This is why MLB should have constructed some kind of bubble and had teams all play in one contained area, similar to the NBA. While NBA players are basically located in Fort Knox and most team owners can sleep well at night, MLB club owners have to hold their collective breaths and hope that players are committed enough to the 60-game task.
Having players travel between games, to different cities, was a risky dynamic from the jump. Those concerns have now become a thorn in the side of MLB and a potential season obliterator.
COVID-19 within Baseball:
Eduardo Rodriguez gets COVID
Juan Soto tests positive for COVID
Marlins have 14 people test positive for COVID & home opener is cancelled

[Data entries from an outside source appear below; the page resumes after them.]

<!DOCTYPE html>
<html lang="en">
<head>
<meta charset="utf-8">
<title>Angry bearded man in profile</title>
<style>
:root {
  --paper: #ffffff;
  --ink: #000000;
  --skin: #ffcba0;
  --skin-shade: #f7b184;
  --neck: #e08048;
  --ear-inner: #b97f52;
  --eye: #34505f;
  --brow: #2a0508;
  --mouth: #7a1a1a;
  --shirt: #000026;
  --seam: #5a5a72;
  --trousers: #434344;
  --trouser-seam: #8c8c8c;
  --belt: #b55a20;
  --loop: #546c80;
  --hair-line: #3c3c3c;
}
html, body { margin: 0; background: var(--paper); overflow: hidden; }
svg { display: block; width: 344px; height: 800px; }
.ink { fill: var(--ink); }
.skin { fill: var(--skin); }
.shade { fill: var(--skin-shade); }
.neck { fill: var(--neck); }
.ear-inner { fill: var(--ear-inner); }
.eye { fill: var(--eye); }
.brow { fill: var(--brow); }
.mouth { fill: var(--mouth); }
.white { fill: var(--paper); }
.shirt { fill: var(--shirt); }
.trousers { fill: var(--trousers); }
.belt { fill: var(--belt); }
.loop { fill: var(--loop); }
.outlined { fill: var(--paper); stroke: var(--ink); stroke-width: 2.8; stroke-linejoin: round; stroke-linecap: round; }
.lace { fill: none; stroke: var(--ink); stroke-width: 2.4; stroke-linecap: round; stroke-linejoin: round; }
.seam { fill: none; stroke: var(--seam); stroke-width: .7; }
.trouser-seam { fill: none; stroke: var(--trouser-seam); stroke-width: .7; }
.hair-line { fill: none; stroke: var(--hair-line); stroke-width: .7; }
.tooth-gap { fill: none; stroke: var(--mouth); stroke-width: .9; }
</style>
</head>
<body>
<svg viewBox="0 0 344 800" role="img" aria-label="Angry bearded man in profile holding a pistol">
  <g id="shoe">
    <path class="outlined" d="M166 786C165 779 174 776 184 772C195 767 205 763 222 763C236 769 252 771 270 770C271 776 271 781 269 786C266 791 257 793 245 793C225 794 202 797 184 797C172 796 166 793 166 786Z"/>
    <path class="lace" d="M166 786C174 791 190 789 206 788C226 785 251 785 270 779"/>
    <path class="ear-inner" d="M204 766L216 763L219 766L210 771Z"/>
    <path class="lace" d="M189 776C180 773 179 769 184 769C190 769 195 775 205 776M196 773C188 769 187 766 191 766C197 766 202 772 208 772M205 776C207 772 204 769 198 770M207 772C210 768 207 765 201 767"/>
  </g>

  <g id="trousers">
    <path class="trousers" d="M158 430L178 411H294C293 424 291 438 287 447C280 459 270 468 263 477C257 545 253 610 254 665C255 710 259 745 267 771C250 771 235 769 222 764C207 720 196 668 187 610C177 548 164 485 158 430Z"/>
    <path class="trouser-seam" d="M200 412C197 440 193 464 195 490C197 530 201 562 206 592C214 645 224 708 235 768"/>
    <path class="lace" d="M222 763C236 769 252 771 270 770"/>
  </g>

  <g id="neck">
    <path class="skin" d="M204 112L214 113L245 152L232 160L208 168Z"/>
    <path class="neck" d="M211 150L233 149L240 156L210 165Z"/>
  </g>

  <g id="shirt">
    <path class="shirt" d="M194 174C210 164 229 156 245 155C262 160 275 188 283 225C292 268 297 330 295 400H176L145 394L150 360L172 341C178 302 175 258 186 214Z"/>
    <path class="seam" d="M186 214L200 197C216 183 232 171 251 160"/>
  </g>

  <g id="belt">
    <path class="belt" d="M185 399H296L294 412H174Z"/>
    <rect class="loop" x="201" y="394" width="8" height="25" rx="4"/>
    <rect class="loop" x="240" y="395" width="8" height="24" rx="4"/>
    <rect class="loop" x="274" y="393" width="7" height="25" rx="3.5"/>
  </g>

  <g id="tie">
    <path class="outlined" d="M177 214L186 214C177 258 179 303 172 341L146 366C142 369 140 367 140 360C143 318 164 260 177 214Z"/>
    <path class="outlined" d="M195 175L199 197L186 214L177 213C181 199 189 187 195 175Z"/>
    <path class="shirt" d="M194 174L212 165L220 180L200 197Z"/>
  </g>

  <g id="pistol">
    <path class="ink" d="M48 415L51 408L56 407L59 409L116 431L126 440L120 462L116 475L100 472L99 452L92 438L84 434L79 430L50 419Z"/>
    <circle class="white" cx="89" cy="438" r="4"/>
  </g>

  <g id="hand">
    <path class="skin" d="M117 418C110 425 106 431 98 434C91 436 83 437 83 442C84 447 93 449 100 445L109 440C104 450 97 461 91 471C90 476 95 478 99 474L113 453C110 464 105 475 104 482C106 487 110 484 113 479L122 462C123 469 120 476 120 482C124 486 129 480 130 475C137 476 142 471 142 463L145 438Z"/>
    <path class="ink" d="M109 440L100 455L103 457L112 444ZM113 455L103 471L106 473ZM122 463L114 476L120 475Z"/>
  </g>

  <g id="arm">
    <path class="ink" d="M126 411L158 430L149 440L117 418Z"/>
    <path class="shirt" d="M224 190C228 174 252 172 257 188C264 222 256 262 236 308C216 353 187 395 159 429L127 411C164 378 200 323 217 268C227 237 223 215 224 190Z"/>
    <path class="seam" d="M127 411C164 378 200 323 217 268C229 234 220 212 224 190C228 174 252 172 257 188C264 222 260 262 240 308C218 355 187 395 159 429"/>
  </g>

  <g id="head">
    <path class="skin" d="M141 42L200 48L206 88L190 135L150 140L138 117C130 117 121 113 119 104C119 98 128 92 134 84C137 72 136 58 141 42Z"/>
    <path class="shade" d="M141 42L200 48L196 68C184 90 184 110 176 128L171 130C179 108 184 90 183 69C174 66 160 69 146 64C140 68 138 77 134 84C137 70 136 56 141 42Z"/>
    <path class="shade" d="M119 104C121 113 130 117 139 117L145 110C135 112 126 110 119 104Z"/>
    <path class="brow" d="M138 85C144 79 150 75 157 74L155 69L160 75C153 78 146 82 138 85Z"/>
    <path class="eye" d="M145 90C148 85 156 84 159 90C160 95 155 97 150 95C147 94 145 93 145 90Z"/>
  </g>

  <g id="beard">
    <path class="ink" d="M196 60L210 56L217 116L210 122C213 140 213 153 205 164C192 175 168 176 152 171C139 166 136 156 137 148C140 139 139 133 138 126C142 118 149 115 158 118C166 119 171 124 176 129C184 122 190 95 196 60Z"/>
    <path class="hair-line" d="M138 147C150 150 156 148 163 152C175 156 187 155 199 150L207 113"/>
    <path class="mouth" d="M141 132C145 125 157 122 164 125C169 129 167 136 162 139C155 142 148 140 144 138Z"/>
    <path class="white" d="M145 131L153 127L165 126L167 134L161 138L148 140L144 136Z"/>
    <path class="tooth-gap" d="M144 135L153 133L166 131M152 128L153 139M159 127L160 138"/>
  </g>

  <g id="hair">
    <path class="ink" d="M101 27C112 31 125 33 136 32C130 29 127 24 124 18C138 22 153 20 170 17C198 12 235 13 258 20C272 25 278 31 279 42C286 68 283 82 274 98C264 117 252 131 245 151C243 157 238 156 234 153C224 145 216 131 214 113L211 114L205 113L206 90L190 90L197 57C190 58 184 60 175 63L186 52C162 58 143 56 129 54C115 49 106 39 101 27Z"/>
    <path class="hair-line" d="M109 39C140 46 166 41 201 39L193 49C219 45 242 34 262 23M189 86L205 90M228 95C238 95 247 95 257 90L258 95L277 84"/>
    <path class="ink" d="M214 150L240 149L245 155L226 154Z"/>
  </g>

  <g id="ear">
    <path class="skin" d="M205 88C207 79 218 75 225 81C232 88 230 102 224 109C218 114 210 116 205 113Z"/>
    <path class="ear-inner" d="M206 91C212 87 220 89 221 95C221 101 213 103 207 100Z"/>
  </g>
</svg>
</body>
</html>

Yankees vs Phillies canceled
Why does baseball not have a bubble? Oh wait… they had that idea in Arizona 🤔 pic.twitter.com/51u7NJmilS
— Taylor Ringold (@TaylorRingold) July 27, 2020
A total of 14 members of the Miami Marlins, including 12 players and two coaches, have tested positive for COVID-19 while in Philadelphia, ESPN’s Jeff Passan reported Monday morning.
Eight more players and two coaches with the Miami Marlins have tested positive for COVID-19, as an outbreak has spread throughout their clubhouse and brought the total of cases in recent days to at least 14, sources familiar with the situation tell me and @JesseRogersESPN.
— Jeff Passan (@JeffPassan) July 27, 2020
Since Sunday, when four players including pitcher Jose Urena tested positive, the number has spread to 14 and it is now a mini epidemic.
The Marlins completed a series against the Philadelphia Phillies on Sunday and were set to fly home to Miami (A COVID hot spot right now) on Monday. However, their flight home was canceled, WPVI-TV learned.
The team has also canceled their home opener against the Baltimore Orioles, originally scheduled for Monday night. The Marlins outbreak also affects the Yankees-Phillies series. The Yankees were set to visit Philadelphia tonight for a two-game series at Citizens Bank, but that series has been postponed.
The latest round of COVIS-19 infections opens up another can of worms about whether or not the MLB season can even be completed based on the health risks.
Adding to the difficulty in containing the virus is irresponsible behavior by players. Clippers player Lou Williams showed what kind of cooky decisions players make by leaving the NBA Bubble and going to Magic City strip club with his rapper friend to “get some wings.”
It was a prime example of a player who is just not responsible enough to actually pull this off.
Risked it All: Lou Williams Leaves NBA Bubble For Lapdance Lallygagging At Magic City https://t.co/dy7xd1Qk0J
— Hot 107.9 Atlanta (@hot1079atl) July 27, 2020
Once the players leave their baseball environment, unlike the NBA, they have more freedom in moving around and aren’t as restricted to one area. The traveling speaks for itself.
NFL training camps begin tomorrow and the league has already sent a memo to the NFLPA warning them that players will face disciplinary action if they engage in high-risk activities and contract COVID. They might even be docked pay. With 80 or 90 players, plus staff on each team to track, the league has an almost impossible task ahead.
MLB Is At A Cross Roads
Under MLB guidelines, the players will be isolated from the team until they test negative twice at least 24 hours apart, show no symptoms for 72 hours and receive approval from team doctors.
There will be more positive tests. Once Nationals player Juan Soto tested positive, it seems like the floodgates of infection were open.
— #SportsUnfiltered (@sprtsunfiltered) July 26, 2020
The 101-page 2020 Operations manual contains an endless list of conditions and precautions designed to limit infection.
It doesn’t however, account for the human element. The few players who would risk it all for personal satisfaction. It’s impossible to measure how big a role rules infractions play in the spread of COVID-19. There are so many moving parts.
In Cincinnati, Reds second baseman Mike Moustakas and center fielder Nick Senzel felt sick Sunday, a day after a teammate went on the injured list because he tested positive for COVID-19.
According to ABC13 in Houston, some Marlins players were concerned and texted each other about the team’s health issues before Sunday’s game, but there was no talk of declining to play, shortstop Miguel Rojas said.
“That was never our mentality,” Rojas said. “We knew this could happen at some point. We came to the ballpark ready to play.”
The Marlins played exhibition games at Atlanta on Tuesday and Wednesday against the Braves, who have lost catchers, Tyler Flowers and Travis d’Arnaud, after both players showed symptoms of COVID-19.
As long as there are irresponsible people refusing to listen to scientists and doctors, the virus will continue to spread. Let’s hope baseball can counter with some stricter measures for players or this season might not make it. Not because of COVID-19 but because of stupidity.